In the example dialogue, the person didn't contact the police yesterday (in the past), so you can't change the situation. You can only say what action would have been the best in this situation.

Sunday, 15 June 2014

Interviews 5: Vocabulary check

There are lots of expressions using the word 'career' that you might come across. The following nouns all make word partners with career.
career plancareer laddercareer breakcareer movecareer prospects
Match them with their meanings.

1. Chances of future success in your career
2. The direction you hope your career will take
3. A change you make in order to progress
4. Time when you are not employed, perhaps when travelling or looking after children
5. A series of promotions towards more senior positions


  1. Chances of future success in your career - C. career prospects
  2. The direction you hope your career will take - E. career plan
  3. A change you make in order to progress - A. careermove
  4. Time when you are not employed, perhaps when travelling or looking after children - B. career break
  5. A series of promotions towards more senior positions - D. career ladder

A. career move
B. career break
C. career prospects
D. career ladder
E. career plan
A. colleagues

Interviews 3: FAQs

During the interview, always be positive about your previous experiences. Never offer negative information! Instead, sell yourself using active, positive words. In the exercise below, match words from the left to the right to make 'power phrases'.
Click here if you can't use Flash, or want to print out the exercise

Responding positively

Match the words on the left to the words on the right to make 'power phrases' for interviews. (NOTE: words on the right can't be used twice)
1. showing
2. presenting
3. solving
4. controlling
5. achieving
6. motivating
7. meeting
8. creating
A. colleagues
B. initiative
C. ideas
D. objectives
E. deadlines
F. budgets
G. problems
H. information


  1. showing initiative (B)
  2. presenting information (H)
  3. solving problems (G)
  4. controlling budgets (F)
  5. achieving objectives (D)
  6. motivating colleagues (A)
  7. meeting deadlines (E)
  8. creating ideas (C)

Interviews: chair with speech bubble
power phrases
strong expressions that show how good you are at what you do
the people you work with
aims, goals

Interviews 2: Interview tips

Interviews 2: Interview tips

How you look and behave at an interview can sometimes be even more important than what you say! There are lots of things you can do to make a good impression on interviewers.

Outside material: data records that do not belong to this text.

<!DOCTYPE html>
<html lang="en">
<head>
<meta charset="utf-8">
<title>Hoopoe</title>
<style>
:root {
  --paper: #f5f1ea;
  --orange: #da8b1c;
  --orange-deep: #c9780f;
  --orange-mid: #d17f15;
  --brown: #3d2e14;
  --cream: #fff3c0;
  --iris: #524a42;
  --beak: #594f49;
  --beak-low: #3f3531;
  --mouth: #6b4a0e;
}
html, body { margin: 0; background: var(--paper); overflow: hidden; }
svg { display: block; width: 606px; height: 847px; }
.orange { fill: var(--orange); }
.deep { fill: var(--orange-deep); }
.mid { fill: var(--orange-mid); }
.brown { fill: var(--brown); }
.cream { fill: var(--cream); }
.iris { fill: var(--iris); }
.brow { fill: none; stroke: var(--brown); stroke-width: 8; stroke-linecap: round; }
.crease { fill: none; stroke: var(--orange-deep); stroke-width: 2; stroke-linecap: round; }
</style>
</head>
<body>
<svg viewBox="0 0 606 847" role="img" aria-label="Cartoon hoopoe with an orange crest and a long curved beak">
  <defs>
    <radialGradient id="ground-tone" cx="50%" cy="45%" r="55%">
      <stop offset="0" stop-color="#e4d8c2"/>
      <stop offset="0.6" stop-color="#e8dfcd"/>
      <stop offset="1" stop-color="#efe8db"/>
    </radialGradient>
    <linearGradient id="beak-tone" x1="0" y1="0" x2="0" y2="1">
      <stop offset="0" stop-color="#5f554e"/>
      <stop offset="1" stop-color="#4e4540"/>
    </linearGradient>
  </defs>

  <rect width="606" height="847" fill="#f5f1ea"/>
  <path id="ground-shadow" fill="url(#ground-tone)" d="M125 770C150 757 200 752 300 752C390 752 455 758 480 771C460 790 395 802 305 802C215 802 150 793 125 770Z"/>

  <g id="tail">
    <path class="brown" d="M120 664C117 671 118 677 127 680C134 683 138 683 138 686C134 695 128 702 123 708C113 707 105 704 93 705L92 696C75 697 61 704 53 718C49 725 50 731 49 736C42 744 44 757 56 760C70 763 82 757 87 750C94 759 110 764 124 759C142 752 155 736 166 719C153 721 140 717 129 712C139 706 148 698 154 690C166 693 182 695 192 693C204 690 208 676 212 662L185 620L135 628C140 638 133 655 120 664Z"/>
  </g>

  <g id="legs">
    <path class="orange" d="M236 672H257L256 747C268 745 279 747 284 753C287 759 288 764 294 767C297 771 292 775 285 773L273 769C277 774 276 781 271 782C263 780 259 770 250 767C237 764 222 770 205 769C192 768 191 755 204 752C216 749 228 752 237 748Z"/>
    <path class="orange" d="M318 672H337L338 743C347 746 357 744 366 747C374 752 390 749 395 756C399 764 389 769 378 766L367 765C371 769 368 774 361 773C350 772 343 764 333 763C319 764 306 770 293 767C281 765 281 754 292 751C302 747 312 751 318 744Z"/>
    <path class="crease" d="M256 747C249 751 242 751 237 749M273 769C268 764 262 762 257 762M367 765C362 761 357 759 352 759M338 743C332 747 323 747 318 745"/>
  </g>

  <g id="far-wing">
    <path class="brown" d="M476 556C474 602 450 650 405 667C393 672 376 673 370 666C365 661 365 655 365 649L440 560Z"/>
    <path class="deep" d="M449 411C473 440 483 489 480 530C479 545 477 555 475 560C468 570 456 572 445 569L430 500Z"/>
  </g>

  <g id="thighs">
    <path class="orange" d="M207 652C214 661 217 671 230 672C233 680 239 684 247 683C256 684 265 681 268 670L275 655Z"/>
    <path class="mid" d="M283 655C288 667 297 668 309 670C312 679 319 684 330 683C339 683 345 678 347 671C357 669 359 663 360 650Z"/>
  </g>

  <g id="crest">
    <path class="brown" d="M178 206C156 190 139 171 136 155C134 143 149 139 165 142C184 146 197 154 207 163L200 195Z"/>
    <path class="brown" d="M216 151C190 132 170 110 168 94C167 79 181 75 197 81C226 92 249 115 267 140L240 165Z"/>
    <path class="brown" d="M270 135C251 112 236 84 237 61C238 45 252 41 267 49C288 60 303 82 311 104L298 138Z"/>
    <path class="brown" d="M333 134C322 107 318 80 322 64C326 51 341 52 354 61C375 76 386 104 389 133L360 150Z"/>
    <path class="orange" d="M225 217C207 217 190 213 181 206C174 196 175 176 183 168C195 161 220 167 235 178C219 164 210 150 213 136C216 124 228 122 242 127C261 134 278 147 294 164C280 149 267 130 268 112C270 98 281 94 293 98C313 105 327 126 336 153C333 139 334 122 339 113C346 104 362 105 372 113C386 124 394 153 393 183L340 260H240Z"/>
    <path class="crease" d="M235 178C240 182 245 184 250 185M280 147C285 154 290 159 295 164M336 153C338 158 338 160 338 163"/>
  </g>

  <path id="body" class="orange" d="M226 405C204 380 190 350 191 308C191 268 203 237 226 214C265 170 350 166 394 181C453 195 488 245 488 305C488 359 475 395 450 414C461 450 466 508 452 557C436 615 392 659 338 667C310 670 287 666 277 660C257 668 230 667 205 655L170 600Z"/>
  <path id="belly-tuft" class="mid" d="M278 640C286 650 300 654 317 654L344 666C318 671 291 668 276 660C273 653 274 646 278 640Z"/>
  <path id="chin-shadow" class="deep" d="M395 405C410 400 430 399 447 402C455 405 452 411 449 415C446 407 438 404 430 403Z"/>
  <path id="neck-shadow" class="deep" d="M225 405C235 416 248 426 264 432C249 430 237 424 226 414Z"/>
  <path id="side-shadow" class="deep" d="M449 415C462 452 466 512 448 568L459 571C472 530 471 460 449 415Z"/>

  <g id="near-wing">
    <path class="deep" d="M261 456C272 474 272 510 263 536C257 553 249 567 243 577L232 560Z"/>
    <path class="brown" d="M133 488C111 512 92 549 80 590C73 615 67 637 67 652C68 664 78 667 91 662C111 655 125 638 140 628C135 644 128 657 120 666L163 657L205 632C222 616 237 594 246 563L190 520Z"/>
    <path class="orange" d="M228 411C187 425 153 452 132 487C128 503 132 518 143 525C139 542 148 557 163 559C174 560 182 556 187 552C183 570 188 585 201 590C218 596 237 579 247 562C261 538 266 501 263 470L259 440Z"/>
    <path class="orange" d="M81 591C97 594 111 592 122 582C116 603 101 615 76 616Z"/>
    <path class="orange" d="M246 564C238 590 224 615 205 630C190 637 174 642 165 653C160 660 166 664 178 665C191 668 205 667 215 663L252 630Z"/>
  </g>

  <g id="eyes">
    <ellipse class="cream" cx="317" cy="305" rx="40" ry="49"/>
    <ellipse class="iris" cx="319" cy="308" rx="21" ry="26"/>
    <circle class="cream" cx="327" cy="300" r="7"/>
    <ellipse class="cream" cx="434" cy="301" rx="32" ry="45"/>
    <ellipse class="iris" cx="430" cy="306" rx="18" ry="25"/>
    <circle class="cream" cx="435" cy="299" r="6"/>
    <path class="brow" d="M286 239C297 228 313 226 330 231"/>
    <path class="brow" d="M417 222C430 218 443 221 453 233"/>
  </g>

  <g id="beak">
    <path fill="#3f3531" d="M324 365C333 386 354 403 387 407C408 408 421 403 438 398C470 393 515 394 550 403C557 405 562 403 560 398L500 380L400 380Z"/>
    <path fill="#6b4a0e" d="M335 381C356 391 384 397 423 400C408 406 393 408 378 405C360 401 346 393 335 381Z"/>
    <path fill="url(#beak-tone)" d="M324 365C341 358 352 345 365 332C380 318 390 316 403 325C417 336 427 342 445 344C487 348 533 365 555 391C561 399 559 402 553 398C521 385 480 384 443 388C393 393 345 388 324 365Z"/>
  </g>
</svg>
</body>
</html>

Here are some tips relating to your appearance and body language.

pictures or designs which symbolise a particular company.
designer names
famous and expensive fashion brands
eye contact
when you look at someone directly in the eyes
to make small movements with your hands or feet, especially if you are bored or nervous

Interviews 1: preparing for the interview

Interviews can be nerve-wracking and preparation is very important. You will be better equipped to answer questions and you will walk in to the interview feeling more confident. Here are some tips for preparing for an interview. Read the text below and select the best option from the drop-down menu of words.
Interviews: chair with speech bubble
it makes you feel nervous, scared
to do what is meant to be done well
found out a lot of information about something
to predict 
to guess